New ventures need to ‘pivot’ gracefully to avoid alienating their initial user community, says a new study co-authored by Professor Paul Tracey of Cambridge Judge Business School.
athletes, companies “pivot” in adapting to changing circumstances.
But while a bad pivot in football could result in losing the ball, in business
the risks are even greater – alienating loyal customers and sparking a
is especially prevalent among startup ventures, which may have to radically
transform themselves because their original approach has failed. Such pivoting
risks disrupting relationships with “user communities” that engage
intensively with a product and therefore form a strong identification with the
what’s a startup to do when conditions require pivoting, but key stakeholders feel
betrayed and pose resistance?
study co-authored by Paul Tracey, Professor of Innovation
& Organisation at Cambridge
Judge Business School, argues that there are techniques to defuse such an “existential
threat” to new ventures – and the key is to create a “bond”
focused around shared experience of the startup and the venture’s early
can remove the affective hostility of stakeholders and rebuild connections with
many of them by exposing their struggles,” says the study just published in
the Academy of Management Journal. In
other words: user communities show a little tenderness if they better
understand the venture’s difficult journey.
study focuses on a dramatic pivot by the Berlin-based Impossible Project, an
analog instant photography venture founded in 2008 to relaunch production of
Polaroid film after the Polaroid Corp. went bankrupt.
initially focused on a small niche of dedicated customers known as Pioneers,
but this analog community proved too small to sustain the venture. So
Impossible in 2013 pivoted from being a pure analog instant film provider to a
company that sought to redefine analog instant photography in a digital world for
the mass market. This strained relations with the Pioneers, many of whom turned
against the venture and stopped buying film.
Impossible tackled this issue by engaging in what the study terms “identification
reset work” – which involved “emotionally reconnecting with

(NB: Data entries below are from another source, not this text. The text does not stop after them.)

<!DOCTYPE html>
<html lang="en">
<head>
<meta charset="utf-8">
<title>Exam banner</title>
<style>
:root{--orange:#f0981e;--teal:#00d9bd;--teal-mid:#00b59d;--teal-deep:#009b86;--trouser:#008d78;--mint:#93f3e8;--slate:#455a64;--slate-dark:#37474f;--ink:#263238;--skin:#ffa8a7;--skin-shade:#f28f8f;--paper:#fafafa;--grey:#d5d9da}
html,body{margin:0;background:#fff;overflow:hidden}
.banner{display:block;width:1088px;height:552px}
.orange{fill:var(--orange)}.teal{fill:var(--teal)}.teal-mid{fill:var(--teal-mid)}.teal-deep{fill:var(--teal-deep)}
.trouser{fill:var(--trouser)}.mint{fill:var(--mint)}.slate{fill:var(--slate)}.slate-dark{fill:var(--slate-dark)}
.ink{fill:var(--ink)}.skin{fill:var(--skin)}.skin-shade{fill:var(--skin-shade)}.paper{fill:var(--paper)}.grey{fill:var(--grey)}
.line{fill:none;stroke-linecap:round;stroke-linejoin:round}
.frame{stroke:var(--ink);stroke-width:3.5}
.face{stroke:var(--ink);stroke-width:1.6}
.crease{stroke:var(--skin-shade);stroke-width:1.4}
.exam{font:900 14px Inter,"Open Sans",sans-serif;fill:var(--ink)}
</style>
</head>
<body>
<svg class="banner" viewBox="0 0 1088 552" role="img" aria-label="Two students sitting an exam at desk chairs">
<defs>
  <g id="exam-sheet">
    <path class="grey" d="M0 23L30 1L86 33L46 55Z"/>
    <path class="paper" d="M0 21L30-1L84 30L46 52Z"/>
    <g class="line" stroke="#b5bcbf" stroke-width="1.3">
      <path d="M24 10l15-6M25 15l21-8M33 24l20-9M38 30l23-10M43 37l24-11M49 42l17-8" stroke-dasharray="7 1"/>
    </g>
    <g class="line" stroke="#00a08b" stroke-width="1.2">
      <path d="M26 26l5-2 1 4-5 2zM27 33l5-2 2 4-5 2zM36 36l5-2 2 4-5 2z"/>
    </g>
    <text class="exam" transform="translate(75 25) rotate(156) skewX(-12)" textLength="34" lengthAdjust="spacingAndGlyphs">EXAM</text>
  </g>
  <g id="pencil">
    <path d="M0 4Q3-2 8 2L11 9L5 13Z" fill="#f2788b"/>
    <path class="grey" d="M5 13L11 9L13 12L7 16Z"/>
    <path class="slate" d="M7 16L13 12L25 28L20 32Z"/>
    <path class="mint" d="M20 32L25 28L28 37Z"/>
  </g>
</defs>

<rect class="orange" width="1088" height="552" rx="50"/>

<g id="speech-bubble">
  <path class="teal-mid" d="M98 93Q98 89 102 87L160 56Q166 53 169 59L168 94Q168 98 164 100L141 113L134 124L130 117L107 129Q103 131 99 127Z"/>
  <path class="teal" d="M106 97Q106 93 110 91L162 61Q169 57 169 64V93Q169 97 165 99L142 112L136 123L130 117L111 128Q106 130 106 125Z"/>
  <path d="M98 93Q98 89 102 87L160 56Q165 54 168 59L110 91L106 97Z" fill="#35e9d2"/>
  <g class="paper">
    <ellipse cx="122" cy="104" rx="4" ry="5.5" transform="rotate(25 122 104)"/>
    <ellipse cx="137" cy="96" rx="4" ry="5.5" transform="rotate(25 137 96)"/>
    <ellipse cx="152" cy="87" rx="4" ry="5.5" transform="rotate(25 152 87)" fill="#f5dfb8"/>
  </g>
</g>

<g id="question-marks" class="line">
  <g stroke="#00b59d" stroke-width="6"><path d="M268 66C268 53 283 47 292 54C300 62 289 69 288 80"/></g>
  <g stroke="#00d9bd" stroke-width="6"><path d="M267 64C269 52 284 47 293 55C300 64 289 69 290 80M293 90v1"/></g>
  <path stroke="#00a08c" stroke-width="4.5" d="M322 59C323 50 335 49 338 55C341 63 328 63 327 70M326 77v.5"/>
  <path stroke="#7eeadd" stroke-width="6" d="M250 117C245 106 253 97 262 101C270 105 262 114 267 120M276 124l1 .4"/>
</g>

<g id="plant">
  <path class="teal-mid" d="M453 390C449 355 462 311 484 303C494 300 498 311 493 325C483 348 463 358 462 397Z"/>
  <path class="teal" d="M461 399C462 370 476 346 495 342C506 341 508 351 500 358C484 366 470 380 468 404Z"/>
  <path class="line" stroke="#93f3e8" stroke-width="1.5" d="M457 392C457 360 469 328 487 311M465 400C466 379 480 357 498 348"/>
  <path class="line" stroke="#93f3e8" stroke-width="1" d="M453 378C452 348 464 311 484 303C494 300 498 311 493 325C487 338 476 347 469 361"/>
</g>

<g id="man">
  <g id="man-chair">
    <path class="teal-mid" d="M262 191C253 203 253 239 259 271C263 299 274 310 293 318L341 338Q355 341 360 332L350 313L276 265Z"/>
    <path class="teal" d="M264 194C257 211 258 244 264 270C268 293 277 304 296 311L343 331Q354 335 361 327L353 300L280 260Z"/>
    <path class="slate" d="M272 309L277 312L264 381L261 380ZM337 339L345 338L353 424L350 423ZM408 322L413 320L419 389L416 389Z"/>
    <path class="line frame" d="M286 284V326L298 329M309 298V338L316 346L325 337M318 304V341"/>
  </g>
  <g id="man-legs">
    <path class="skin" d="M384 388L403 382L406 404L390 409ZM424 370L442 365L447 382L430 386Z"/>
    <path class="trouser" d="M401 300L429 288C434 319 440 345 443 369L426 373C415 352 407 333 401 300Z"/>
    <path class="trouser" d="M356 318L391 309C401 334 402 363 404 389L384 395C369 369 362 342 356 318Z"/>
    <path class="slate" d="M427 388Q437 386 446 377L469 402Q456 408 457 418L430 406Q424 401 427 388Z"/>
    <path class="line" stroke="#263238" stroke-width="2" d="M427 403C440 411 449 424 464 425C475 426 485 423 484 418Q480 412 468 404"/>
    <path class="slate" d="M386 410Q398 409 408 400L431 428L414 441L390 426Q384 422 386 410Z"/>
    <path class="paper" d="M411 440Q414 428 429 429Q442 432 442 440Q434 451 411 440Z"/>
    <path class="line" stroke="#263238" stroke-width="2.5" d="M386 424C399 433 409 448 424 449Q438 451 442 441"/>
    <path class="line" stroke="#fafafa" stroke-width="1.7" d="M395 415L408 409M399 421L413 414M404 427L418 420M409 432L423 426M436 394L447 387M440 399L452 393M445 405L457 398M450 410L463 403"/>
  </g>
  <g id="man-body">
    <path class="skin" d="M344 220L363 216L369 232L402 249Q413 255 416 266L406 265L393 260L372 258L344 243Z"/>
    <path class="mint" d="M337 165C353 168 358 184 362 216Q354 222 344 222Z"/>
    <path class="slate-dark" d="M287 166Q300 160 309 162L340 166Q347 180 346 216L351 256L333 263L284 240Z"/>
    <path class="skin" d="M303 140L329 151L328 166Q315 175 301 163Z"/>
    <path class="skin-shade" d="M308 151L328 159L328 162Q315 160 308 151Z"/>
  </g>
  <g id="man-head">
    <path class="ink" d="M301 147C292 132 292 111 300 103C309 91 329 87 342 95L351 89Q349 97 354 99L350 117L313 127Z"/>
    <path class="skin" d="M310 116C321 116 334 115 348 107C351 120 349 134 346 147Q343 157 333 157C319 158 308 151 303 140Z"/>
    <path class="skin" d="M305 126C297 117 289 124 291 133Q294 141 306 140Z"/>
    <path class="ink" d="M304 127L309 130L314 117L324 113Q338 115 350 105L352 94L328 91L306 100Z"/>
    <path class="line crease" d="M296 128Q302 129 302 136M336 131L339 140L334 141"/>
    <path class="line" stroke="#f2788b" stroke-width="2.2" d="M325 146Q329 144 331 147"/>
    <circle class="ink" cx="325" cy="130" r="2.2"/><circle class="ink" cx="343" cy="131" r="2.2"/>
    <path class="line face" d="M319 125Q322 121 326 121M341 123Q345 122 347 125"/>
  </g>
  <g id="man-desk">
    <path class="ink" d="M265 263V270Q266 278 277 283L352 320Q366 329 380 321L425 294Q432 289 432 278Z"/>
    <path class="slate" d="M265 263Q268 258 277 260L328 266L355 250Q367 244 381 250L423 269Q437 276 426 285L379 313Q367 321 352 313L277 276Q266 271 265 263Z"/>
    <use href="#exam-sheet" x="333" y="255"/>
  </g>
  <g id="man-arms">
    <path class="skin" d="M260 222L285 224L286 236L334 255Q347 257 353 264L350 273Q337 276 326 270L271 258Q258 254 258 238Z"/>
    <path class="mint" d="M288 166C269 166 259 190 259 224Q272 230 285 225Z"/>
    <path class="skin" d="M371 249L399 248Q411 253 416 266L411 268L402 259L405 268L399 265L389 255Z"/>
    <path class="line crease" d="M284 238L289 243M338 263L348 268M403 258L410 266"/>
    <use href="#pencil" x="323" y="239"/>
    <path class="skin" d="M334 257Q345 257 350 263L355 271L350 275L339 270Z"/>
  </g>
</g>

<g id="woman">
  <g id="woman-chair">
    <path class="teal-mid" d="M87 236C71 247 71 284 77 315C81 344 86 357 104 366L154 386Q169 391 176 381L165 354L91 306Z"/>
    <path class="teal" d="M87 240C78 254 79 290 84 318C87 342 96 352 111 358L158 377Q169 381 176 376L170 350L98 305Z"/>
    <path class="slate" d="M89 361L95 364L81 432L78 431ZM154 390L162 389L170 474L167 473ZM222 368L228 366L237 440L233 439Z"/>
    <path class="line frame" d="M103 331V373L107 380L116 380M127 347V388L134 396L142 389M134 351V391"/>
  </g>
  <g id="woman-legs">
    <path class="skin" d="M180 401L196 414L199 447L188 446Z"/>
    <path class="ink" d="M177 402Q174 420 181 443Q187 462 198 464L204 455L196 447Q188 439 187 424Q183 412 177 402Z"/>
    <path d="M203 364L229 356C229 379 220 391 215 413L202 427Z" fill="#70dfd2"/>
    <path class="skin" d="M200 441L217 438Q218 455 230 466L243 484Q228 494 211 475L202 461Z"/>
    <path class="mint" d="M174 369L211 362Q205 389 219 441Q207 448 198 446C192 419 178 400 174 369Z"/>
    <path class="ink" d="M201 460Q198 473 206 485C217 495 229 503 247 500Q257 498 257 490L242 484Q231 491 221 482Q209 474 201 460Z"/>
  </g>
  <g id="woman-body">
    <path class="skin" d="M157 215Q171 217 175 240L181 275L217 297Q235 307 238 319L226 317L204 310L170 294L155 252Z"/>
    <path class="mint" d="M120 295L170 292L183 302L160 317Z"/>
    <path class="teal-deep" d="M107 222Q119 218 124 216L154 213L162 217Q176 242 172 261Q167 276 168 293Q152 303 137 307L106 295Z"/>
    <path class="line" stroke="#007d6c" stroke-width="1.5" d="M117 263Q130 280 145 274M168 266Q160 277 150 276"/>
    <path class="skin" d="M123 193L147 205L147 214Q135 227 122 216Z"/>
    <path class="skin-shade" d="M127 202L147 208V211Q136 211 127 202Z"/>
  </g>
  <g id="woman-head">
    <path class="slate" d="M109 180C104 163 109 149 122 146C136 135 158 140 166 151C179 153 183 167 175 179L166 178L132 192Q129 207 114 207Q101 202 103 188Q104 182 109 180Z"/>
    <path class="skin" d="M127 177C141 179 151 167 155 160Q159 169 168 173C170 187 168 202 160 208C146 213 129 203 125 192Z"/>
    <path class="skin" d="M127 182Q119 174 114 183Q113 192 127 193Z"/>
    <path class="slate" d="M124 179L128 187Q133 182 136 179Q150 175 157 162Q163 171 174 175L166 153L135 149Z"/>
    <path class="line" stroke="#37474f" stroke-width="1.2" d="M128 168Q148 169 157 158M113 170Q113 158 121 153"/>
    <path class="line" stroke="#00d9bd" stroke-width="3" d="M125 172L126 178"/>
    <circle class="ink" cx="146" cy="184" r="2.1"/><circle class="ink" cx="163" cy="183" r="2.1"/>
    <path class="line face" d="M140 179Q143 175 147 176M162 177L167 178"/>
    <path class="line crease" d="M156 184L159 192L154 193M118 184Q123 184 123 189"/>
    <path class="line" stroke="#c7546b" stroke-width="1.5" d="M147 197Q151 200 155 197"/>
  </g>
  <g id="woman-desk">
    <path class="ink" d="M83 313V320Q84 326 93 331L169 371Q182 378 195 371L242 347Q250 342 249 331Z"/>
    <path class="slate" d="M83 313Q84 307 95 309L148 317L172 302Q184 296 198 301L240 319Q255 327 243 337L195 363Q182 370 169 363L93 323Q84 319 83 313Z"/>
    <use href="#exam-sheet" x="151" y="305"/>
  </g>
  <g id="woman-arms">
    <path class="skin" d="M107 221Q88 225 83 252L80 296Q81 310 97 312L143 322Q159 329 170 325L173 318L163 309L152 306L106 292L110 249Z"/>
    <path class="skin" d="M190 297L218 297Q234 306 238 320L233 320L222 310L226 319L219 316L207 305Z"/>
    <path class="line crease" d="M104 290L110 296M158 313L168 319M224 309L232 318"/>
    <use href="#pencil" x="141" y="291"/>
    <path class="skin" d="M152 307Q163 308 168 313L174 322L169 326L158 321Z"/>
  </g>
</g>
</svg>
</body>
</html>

stakeholders to put their relationship on a new basis.” Impossible did
this by generating empathy for the venture and its challenges, and by mythologising
the technology of analog instant photography – even invoking the memory of
legendary Polaroid founder Edwin Land. “By revering the technology,”
the venture helped to “idealise its struggles.”
of Impossible’s initial user community then came around to resume support for
the venture: they reconnected with Impossible’s mission out of “reverence”
for its products and its efforts to improve them.
“The ideas in the paper could apply to any user community,” says co-author Paul Tracey of Cambridge Judge. “The most famous example is Reddit, the aggregation and discussion website, whose users revolt all the time. But you also see similar dynamics affecting any company whose customers identify strongly with a product – like the 2015 protests after Cadbury changed the recipe of its Crème Egg.
while Cadbury is part of a big multinational that can weather consumer
protests, this kind of rebellion can be fatal to startups because they are
usually resource constrained and very reliant on their users.
while entrepreneurs are advised to build user communities and forge close
relationships with customers, they often forget the flip side – that building
these kinds of relationship creates a sense of obligation. So if you do something
users don’t like, they can treat it as an act of betrayal and turn on you – and
such risks are greater in later stages of a venture.”